Lake Chervonoje EUR-50

Riparian Nation(s) Belarus
Surface Area 40 km2 Mean Depth 1.2 m Volume 0.04 km3
Shoreline 30.8 km Catchment Area 353 km2 Residence Time 0.6 yr
Frozen Period Dec-Apr Mixing Type Polymictic Morphogenesis/Dam
Related Info/Site


Lake Chervonoje is one of the largest lakes in Belarus Republic. It is located in the watershed of the River Pripiat, a right-side tributary of the River Dnepr that drains into the Black Sea. The lake water originates partly from the seepage of groundwater in the enormous marshy lowland of Polesie.

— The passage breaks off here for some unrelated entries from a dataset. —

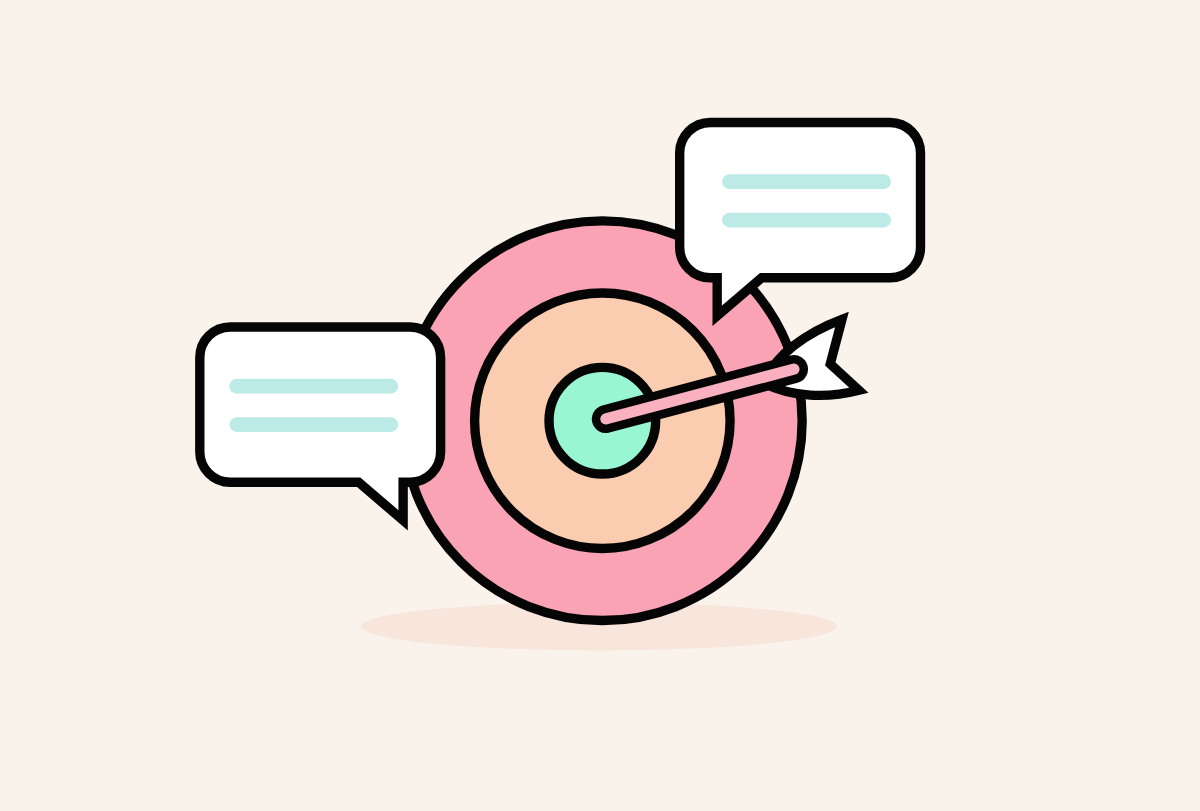
<!DOCTYPE html>
<html lang="en">
<head>
<meta charset="utf-8">
<title>Messages on target</title>
<style>
:root {
  --cream: #faf3ec;
  --shadow: #f8e5db;
  --ink: #050505;
  --rose: #f9a3b4;
  --shaft-pink: #f9b1bf;
  --peach: #faccb0;
  --mint: #98f6d2;
  --aqua: #bceae6;
  --white: #ffffff;
}
html, body {
  margin: 0;
  width: 1200px;
  height: 811px;
  overflow: hidden;
  background: var(--cream);
}
.illustration { display: block; width: 1200px; height: 811px; }
.ground-shadow { fill: var(--shadow); }
.outlined { stroke: var(--ink); stroke-width: 8; stroke-linejoin: miter; stroke-miterlimit: 6; }
.ring-outer { fill: var(--rose); }
.ring-middle { fill: var(--peach); }
.bullseye { fill: var(--mint); }
.fletching, .bubble-body { fill: var(--white); }
.shaft-outline, .shaft-core, .message-line { fill: none; stroke-linecap: round; }
.shaft-outline { stroke: var(--ink); stroke-width: 24; }
.shaft-core { stroke: var(--shaft-pink); stroke-width: 9.5; }
.message-line { stroke: var(--aqua); stroke-width: 12.6; }
</style>
</head>
<body>
<svg class="illustration" viewBox="0 0 1024 692" preserveAspectRatio="none" role="img" aria-label="An arrow in the bullseye of a target, with two speech bubbles">
  <defs>
    <g id="speech-bubble">
      <path class="bubble-body outlined" d="M606 237 A26 26 0 0 1 580 211 V130.500 A26 26 0 0 1 606 104.500 H759.500 A26 26 0 0 1 785.500 130.500 V211 A26 26 0 0 1 759.500 237 H650 L612 269.500 V237 Z"/>
      <path class="message-line" d="M622.500 155 H754 M622.500 187.800 H754"/>
    </g>
  </defs>

  <ellipse class="ground-shadow" cx="511" cy="534.500" rx="203" ry="20.500"/>

  <g id="target">
    <circle class="ring-outer outlined" cx="514" cy="359" r="170.500"/>
    <circle class="ring-middle outlined" cx="514" cy="359" r="109"/>
    <circle class="bullseye outlined" cx="514" cy="359" r="45.500"/>
  </g>

  <g id="arrow">
    <path class="fletching outlined" d="M652 327 C661 303 688 284 718.500 272.500 L708.500 310.500 L733 333 C706 340 676 339 652 327 Z"/>
    <path class="shaft-outline" d="M517 357.500 L677.500 315"/>
    <path class="shaft-core" d="M517 357.500 L677.500 315"/>
  </g>

  <use href="#speech-bubble"/>
  <use href="#speech-bubble" transform="translate(956 174.500) scale(-1 1)"/>
</svg>
</body>
</html>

Surface runoff from the catchment area is partially regulated by diking marsh systems and peat bogs for drainage or moisture supply. Though the shoreline is embanked, natural shores are low being sandy and peaty on the southern side of the lake. The lake water level has now been lowered by 0.4 m in comparison with the former natural level, and fluctuates with an annual range of 0.3 0.4 m. Deeper lake bottom is covered by siliceous ooze rich in decaying organic matter. An intensive sediment re-suspension due to wind force takes place in the ice-free period. Transparency of the lake water becomes as small as 0.1 m in summer. Dissolved oxygen in the lake water is exhausted at the end of the freezing period. Total mineral contents amount to 200 240 mg l-1, and the level of organic matter content is also high.

Eighteen species of macrophytes have been recorded in the lake, and 24% of its surface area are covered by their growth. There are 288 taxa of phytoplankton, their maximum biomass reaching 80 g m-3. The species number and summer biomass of zooplankton amounts to 197 and 0.8 g m-3, while those of zoobenthos to 107 and 22 g m-2, respectively.

L. Chervonoje is intensively used. The lake water is pumped up freely throughout the year for fish farming. Drainage water from diked marshes and peat plots for agricultural uses is discharged directly into the lake from pumping stations. The extraction of lake sediments for industrial uses is estimated at 100,000 t yr-1. Fish fingerlings, particularly of Carassius auratus, are released into the lake every year, and the annual fish production amounts to 15 kg ha-1. There are villages such as Puchovichi, Liachovichi, etc. along the lakeshore (1).

Photo of Lake Chervonoje
Photo: Res. Lab. Linmol., Berarus State Univ.